Franklin Delano Roosevelt's first inaugural address

From the steps of the U.S. Capitol in Washington, D.C. on March 4, 1933, FDR delivered his first presidential address to a nation and a world that was still mired deep in the effects of the Great Depression. Through this speech, President Roosevelt offered his platform for addressing the most important issues facing post-war America, as well as encouragement for a bright future for the people and the nation. Some of his most important points were:

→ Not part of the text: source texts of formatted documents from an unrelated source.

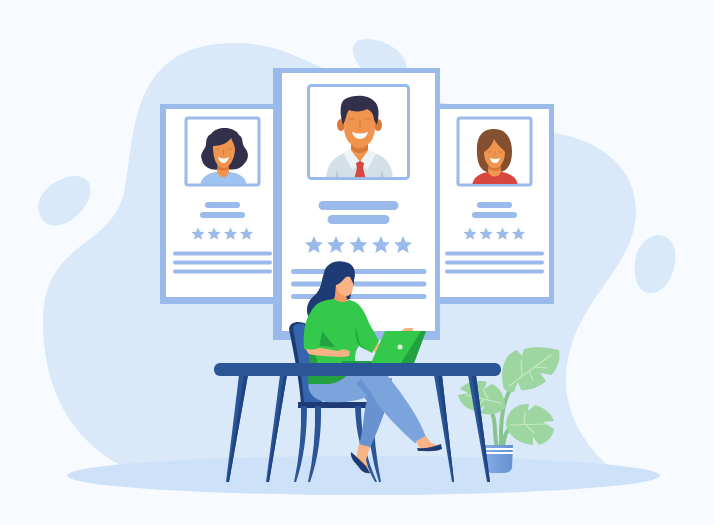
<!DOCTYPE html>
<html lang="en">
<head>
<meta charset="utf-8">
<title>Choosing a candidate</title>
<style>
:root {
  --page: #f7fbff;
  --blob: #dae9f9;
  --ground: #cde1f9;
  --frame: #9abaeb;
  --paper: #ffffff;
  --navy: #1f3b73;
  --desk: #2a5697;
  --desk-dark: #1f4481;
  --chair: #3565ae;
  --jeans: #7ba4dd;
  --jeans-dark: #6892d0;
  --green: #34c94b;
  --green-dark: #23a040;
  --skin: #f9b384;
  --skin-dark: #ef9a62;
  --tan: #f0954f;
  --tan-dark: #d9783a;
  --black-hair: #32304a;
  --brown-hair: #85502f;
  --red: #d8463f;
  --leaf: #9dd6a0;
  --leaf-vein: #c5e9c4;
  --stem: #86c58e;
}
html, body { margin: 0; background: var(--page); overflow: hidden; }
svg { display: block; }
.blob { fill: var(--blob); }
.ground { fill: var(--ground); }
.paper { fill: var(--paper); }
.frame { fill: var(--frame); }
.photo-frame { fill: var(--paper); stroke: var(--frame); stroke-width: 3; }
.bars { stroke: var(--frame); stroke-linecap: round; fill: none; }
.stars { fill: var(--frame); }
.tan { fill: var(--tan); }
.tan-dark { fill: var(--tan-dark); }
.black-hair { fill: var(--black-hair); }
.brown-hair { fill: var(--brown-hair); }
.red { fill: var(--red); }
.smile { fill: #fff; }
.face-line { fill: none; stroke: var(--tan-dark); stroke-width: 1; stroke-linecap: round; }
.navy { fill: var(--navy); }
.desk { fill: var(--desk); }
.desk-dark { fill: var(--desk-dark); }
.chair { fill: var(--chair); }
.jeans { fill: var(--jeans); }
.jeans-dark { fill: var(--jeans-dark); }
.green { fill: var(--green); }
.green-dark { fill: var(--green-dark); }
.skin { fill: var(--skin); }
.skin-dark { fill: var(--skin-dark); }
.leaf { fill: var(--leaf); }
.vein { fill: none; stroke: var(--leaf-vein); stroke-width: 1.2; stroke-linecap: round; }
.stem { fill: none; stroke: var(--stem); stroke-width: 4; stroke-linecap: round; }
</style>
</head>
<body>
<svg width="714" height="525" viewBox="0 0 714 525" role="img" aria-label="A woman at a desk with a laptop reviews three candidate profiles">
  <defs>
    <polygon id="star" points="0,-9 2.6,-3 9,-2.6 4.2,1.7 5.7,8 0,4.6 -5.7,8 -4.2,1.7 -9,-2.6 -2.6,-3"/>
    <g id="small-stars">
      <use href="#star" transform="translate(0 0) scale(.73)"/>
      <use href="#star" transform="translate(16 0) scale(.73)"/>
      <use href="#star" transform="translate(32.500 0) scale(.73)"/>
      <use href="#star" transform="translate(48.500 0) scale(.73)"/>
    </g>
    <g id="side-text">
      <path class="bars" stroke-width="6" d="M208 205H237M203 215H242"/>
      <path class="bars" stroke-width="4" d="M175 253.500H270M175 262.500H270M175 271.500H270"/>
      <use class="stars" href="#small-stars" x="198" y="234"/>
    </g>
    <clipPath id="left-photo"><rect x="187" y="119" width="71" height="65"/></clipPath>
    <clipPath id="middle-photo"><rect x="310" y="87" width="97" height="90"/></clipPath>
    <clipPath id="right-photo"><rect x="459" y="119" width="71" height="65"/></clipPath>
    <linearGradient id="pot-shade">
      <stop offset="0" stop-color="#86aee5"/>
      <stop offset="1" stop-color="#648fd0"/>
    </linearGradient>
  </defs>

  <g id="backdrop">
    <path class="blob" d="M122 466C68 438 43 385 43 322C43 238 114 250 125 188C135 132 130 43 235 43C292 43 315 72 360 80L554 133C605 141 636 171 636 211C636 271 567 303 566 380C566 418 588 449 613 470Z"/>
    <path class="blob" d="M353 52C351 40 364 36 380 41C398 47 408 59 407 72L370 76C361 69 354 61 353 52Z"/>
    <path class="blob" d="M39 212C34 196 54 178 73 176C91 175 95 190 86 205C73 226 45 235 39 212Z"/>
    <path class="blob" d="M635 274C632 251 645 235 659 235C674 236 678 252 674 268C667 297 638 304 635 274Z"/>
    <ellipse class="ground" cx="363.500" cy="475.500" rx="296.500" ry="19.500"/>
  </g>

  <g id="left-profile">
    <rect class="frame" x="160" y="104" width="120" height="200"/>
    <rect class="paper" x="166" y="109" width="114" height="188"/>
    <rect class="photo-frame" x="186" y="118" width="73" height="67" rx="2"/>
    <g clip-path="url(#left-photo)">
      <path class="black-hair" d="M211 134C217 126 234 126 239 135C244 138 241 143 245 148C250 154 248 160 244 164C238 172 229 169 222 169C214 171 204 169 202 160C199 153 205 150 206 145C206 140 207 136 211 134Z"/>
      <path fill="#9fc3f0" d="M200 186C201 177 207 174 215 172H231C240 174 246 177 247 186Z"/>
      <path class="tan" d="M218 160H229V172C227 179 220 179 217 172Z"/>
      <path class="tan-dark" d="M218 165C222 169 226 168 229 165V169C225 171 221 171 218 169Z"/>
      <path class="tan" d="M213 146C221 146 228 143 231 138C233 143 235 145 235 150C234 161 229 168 223 168C217 167 213 160 213 146Z"/>
      <path class="smile" d="M218 157Q223 160 229 157Q227 163 223 163Q219 162 218 157Z"/>
      <path class="face-line" d="M216 149H219M228 149H231M223.500 150V154"/>
    </g>
    <use href="#side-text"/>
  </g>

  <g id="right-profile">
    <rect class="frame" x="434" y="104" width="120" height="200"/>
    <rect class="paper" x="434" y="109" width="115" height="188"/>
    <rect class="photo-frame" x="458" y="118" width="73" height="67" rx="2"/>
    <g clip-path="url(#right-photo)">
      <path class="brown-hair" d="M477 152C476 137 482 129 494 129C506 129 512 138 512 152C512 164 507 171 501 172H487C480 170 477 162 477 152Z"/>
      <path class="red" d="M472 186C473 177 479 174 487 172H502C511 174 517 177 518 186Z"/>
      <path class="tan" d="M489 160H501V172C499 178 491 178 488 172Z"/>
      <path class="tan-dark" d="M489 165C493 169 497 168 501 165V169C497 172 493 171 489 169Z"/>
      <path class="tan" d="M484 152C489 149 492 145 494 139C497 145 502 148 505 152C505 162 500 168 495 168C489 168 484 162 484 152Z"/>
      <path class="smile" d="M490 158Q495 160 500 158Q499 163 495 163Q491 163 490 158Z"/>
      <path class="face-line" d="M488 152H491M499 152H502M495 152V155"/>
    </g>
    <use href="#side-text" x="272"/>
  </g>

  <g id="middle-profile">
    <rect class="frame" x="273" y="68" width="167" height="272"/>
    <rect class="paper" x="282" y="73" width="153" height="258"/>
    <rect class="photo-frame" x="308.500" y="85.500" width="100" height="93" rx="3"/>
    <g clip-path="url(#middle-photo)">
      <path fill="#d3e0e8" d="M326 180C327 163 333 157 350 151H370C386 157 392 163 393 180Z"/>
      <path fill="#b9cbd7" d="M335 180L337 169L339 180ZM380 180L382 169L384 180Z"/>
      <path class="tan" d="M351 138H368V152L360 162L351 152Z"/>
      <path class="tan-dark" d="M351 144Q360 153 368 144V149Q360 157 351 149Z"/>
      <path fill="#edf4f7" d="M350 149L360 162L352 170L344 154ZM369 149L360 162L367 170L376 154Z"/>
      <path class="red" d="M356 163L360 161L364 163L363 168L366 180H354L357 168Z"/>
      <ellipse class="tan-dark" cx="341" cy="125" rx="4" ry="6"/>
      <ellipse class="tan-dark" cx="378" cy="125" rx="4" ry="6"/>
      <path class="tan" d="M344 113C352 106 368 106 375 113V127C375 140 368 147 360 147C351 147 344 140 344 127Z"/>
      <path class="black-hair" d="M343 125C340 115 339 103 345 99C355 94 368 95 374 101C380 106 379 116 377 125L374 120C374 114 371 111 367 109C360 113 352 111 349 110C346 114 346 120 343 125Z"/>
      <path class="smile" d="M352 132Q360 135 368 132Q366 139 360 139Q354 139 352 132Z"/>
      <path class="face-line" d="M349 119H354M365 119H370M360 121V128"/>
    </g>
    <path class="bars" stroke-width="9" d="M323 205.500H394M332 219.500H385"/>
    <g class="stars">
      <use href="#star" x="314" y="245"/>
      <use href="#star" x="336" y="245"/>
      <use href="#star" x="358.500" y="245"/>
      <use href="#star" x="381" y="245"/>
      <use href="#star" x="403" y="245"/>
    </g>
    <path class="bars" stroke-width="5" d="M293.500 271.500H424M293.500 284H424M293.500 296.500H424"/>
  </g>

  <g id="plant">
    <path class="stem" d="M497 448C493 430 498 421 488 404M501 448C500 411 504 393 522 373M503 448C504 431 509 425 525 421"/>
    <path class="leaf" d="M503 386C500 370 504 354 517 350L522 356L524 349C534 346 546 347 559 350C561 360 557 370 551 375L540 373L546 381C538 388 528 391 521 390L518 382L514 392C508 393 504 390 503 386Z"/>
    <path class="leaf" d="M505 408C499 414 489 416 480 413L485 406L475 411C466 409 460 403 458 395L468 393L460 389C466 382 478 379 487 382L484 389L492 384C501 388 505 397 505 408Z"/>
    <path class="leaf" d="M506 425C506 412 516 403 529 404L528 411L535 405C545 408 552 414 554 421L543 422L554 429C553 437 547 443 539 445L533 437L533 445C520 444 509 437 506 425Z"/>
    <path class="vein" d="M509 386L551 355M522 376L521 361M534 367L547 368M529 371L533 380M501 403L466 395M488 399L483 389M484 399L478 406M511 425L546 424M524 424L525 412M525 424L534 433"/>
    <path fill="url(#pot-shade)" d="M484 445H513L512 468Q510 473 504 473H492Q486 473 485 468Z"/>
    <path fill="#fff" d="M484 448H513V450H484ZM484 452H513V454H484Z"/>
  </g>

  <g id="chair">
    <path class="navy" d="M289 329C290 322 297 321 304 323L319 328V404H301C299 376 293 350 289 329Z"/>
    <path class="chair" d="M293 328C294 323 300 323 306 325L322 330V404H304C302 375 297 350 293 328Z"/>
    <path class="navy" d="M298 402H381V408H298Z"/>
    <path class="desk" d="M301 406H307Q307 450 296 482H294Q302 446 301 406ZM315 406H321Q322 448 310 482H308Q316 446 315 406ZM355 406H361Q361 448 377 482H375Q356 448 355 406ZM367 406H373Q374 448 381 482H379Q368 448 367 406Z"/>
  </g>

  <g id="woman">
    <path class="jeans-dark" d="M352 382L392 378C390 402 380 425 370 448L359 445C364 429 363 412 367 401Z"/>
    <path class="skin" d="M359 444L370 447L366 460L369 471L356 459Z"/>
    <path class="navy" d="M351 452C356 456 361 461 366 466L370 473C365 474 361 471 358 466C354 462 350 457 351 452Z"/>
    <path class="jeans" d="M309 379C318 372 342 374 387 375C402 394 418 415 426 437L415 443C400 430 382 412 371 394C361 402 340 403 326 402C314 400 306 393 309 379Z"/>
    <path class="jeans-dark" d="M361 379L372 394L370 399L356 383Z"/>
    <path class="skin" d="M416 441L426 436L431 443L441 446L429 451L420 449Z"/>
    <path class="navy" d="M417 448C425 449 433 447 441 444L442 449C437 452 426 451 418 451Z"/>
    <path class="navy" d="M324 273C325 264 336 259 345 262C353 263 357 271 354 280L350 299C340 302 333 298 328 303C319 310 320 319 311 320C304 313 307 301 314 296C322 289 321 281 324 273Z"/>
    <path class="skin-dark" d="M335 285L346 291L347 302Q340 305 333 301L335 296Z"/>
    <path class="skin" d="M334 277C337 284 343 277 347 271L352 276C354 285 354 295 347 296C340 296 335 289 334 277Z"/>
    <path class="navy" d="M329 274C333 261 351 260 354 273L354 285L350 277C345 274 343 283 336 285L335 295Z"/>
    <path class="skin" d="M370 345L388 342L405 328L413 328L413 331L407 334L391 349L375 353Z"/>
    <path class="green-dark" d="M310 336L353 333L355 362C353 371 343 382 330 384L308 384Z"/>
    <path class="green" d="M315 306C321 300 328 300 334 299Q341 305 349 300C358 301 364 309 369 323L379 341L372 353L359 346C353 353 356 361 355 367H317C319 357 314 350 304 349C304 331 306 315 315 306Z"/>
    <path class="green-dark" d="M322 331L335 347L319 346Z"/>
    <path class="green-dark" d="M355 325L360 345L367 350C359 347 356 344 355 325Z"/>
    <path class="skin" d="M307 345C318 348 329 349 338 351C343 349 347 349 350 352L349 356L341 357C329 356 317 356 309 354Q305 351 307 345Z"/>
    <path class="green" d="M313 310C304 318 303 336 304 348Q311 351 319 348L322 332Z"/>
  </g>

  <g id="laptop">
    <path class="green-dark" d="M342 361H413V365H342Z"/>
    <path class="green" d="M385 331H426L414 363H371Z"/>
    <path class="green-dark" d="M421 331H426L414 363H401Z"/>
    <circle fill="#d9f5dc" cx="400" cy="347" r="2.500"/>
  </g>

  <g id="desk">
    <path class="desk" d="M239 375H248L229 482H226ZM434 375H442L454 482H452Z"/>
    <path class="desk" d="M280 375H287L269 482H266ZM468 375H476L490 482H487Z"/>
    <path class="desk-dark" d="M244 375H248L229 482H227ZM284 375H287L269 482H267ZM438 375H442L454 482H453ZM472 375H476L490 482H488Z"/>
    <rect class="desk" x="214" y="363" width="287" height="13" rx="6"/>
  </g>
</svg>
</body>
</html>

  • Employment: President Roosevelt suggested that the government directly recruit and hire workers in order to restore the diminished economy and promote private enterprise. In 1935, the Works Progress Administration (WPA) was established as the agency responsible for managing this program.
  • Material wealth: President Roosevelt encouraged Americans to be proud of their work, but not greedy with their wealth. "Happiness lies not in the mere possession of money; it lies in the joy of achievement, in the thrill of creative effort," he told the gathered crowd.
  • Constitutional government: Roosevelt ensured the people that only a constitutional form of government would sustain a nation through the conflicts, expansions and internal strife that had already tested the durability of the United States.
  • America's future: Franklin Roosevelt assured the people they had not failed and that he recognized their mandate for him to take "...direct, vigorous action" and to provide "...discipline and direction under leadership." Roosevelt's speech implored America to believe that "...the only thing we have to fear is fear itself."

The "Four Freedoms" Speech

In President Franklin Roosevelt's State of the Union speech in 1941, the subject of freedom was explored. It has been lauded as the most famous political speech about freedom in the twentieth century.

At the time, much of Europe was under attack by the German Army, and many in America felt that isolationism was the best course for the nation, that the United States should not become involved in the escalating war. But, Roosevelt disagreed; he felt that Britain needed the nation's support, because in doing so, the U.S. would be fighting for the following universal freedoms:

  • The freedom of speech and expression, everywhere in the world
  • The freedom of every person to worship as they choose, everywhere in the world
  • The freedom from want - to ensure that people have financial stability, everywhere in the world
  • The freedom from fear of war - that no nation would commit physical aggression against another nation, anywhere in the world

President Roosevelt's Four Freedoms speech symbolized the nation's war objectives as the U.S. entered World War II. Today, it is the still the hope, because the scores of men who fight the wars do so in the name of these freedoms.

Fireside Chats

During thirty radio addresses, called "fireside chats," President Franklin Roosevelt established a line of direct communication with the American people. These chats provided Roosevelt the opportunity for the presidential duty he enjoyed the most: Connecting with the people. His cheeriness and pleasant personality gained him the favor of the people, making him one of the most popular presidents in American history. Through this media outlet, President Roosevelt's speeches allowed him to explain his plans for social change in a way the people understood, and they gave him an opportunity to keep the people abreast of issues around the world.

Roosevelt's addresses centered on subjects that he felt the people considered important to them and to their country. These speeches included such topics as his New Deal program, the Works Relief Program, economic conditions and the Declaration of War with Japan. Roosevelt's speeches were listened to by more people than any other program on radio at the time.

President Roosevelt's fireside speeches eliminated the press and their interpretation of his messages. Such closeness to the people made them feel as if they were involved in the decisions that affected them. Moreover, Franklin Roosevelt's fireside chats gained the trust of the people allowing him to make the most sweeping social overhaul in history while avoiding dissent from the majority of those he governed.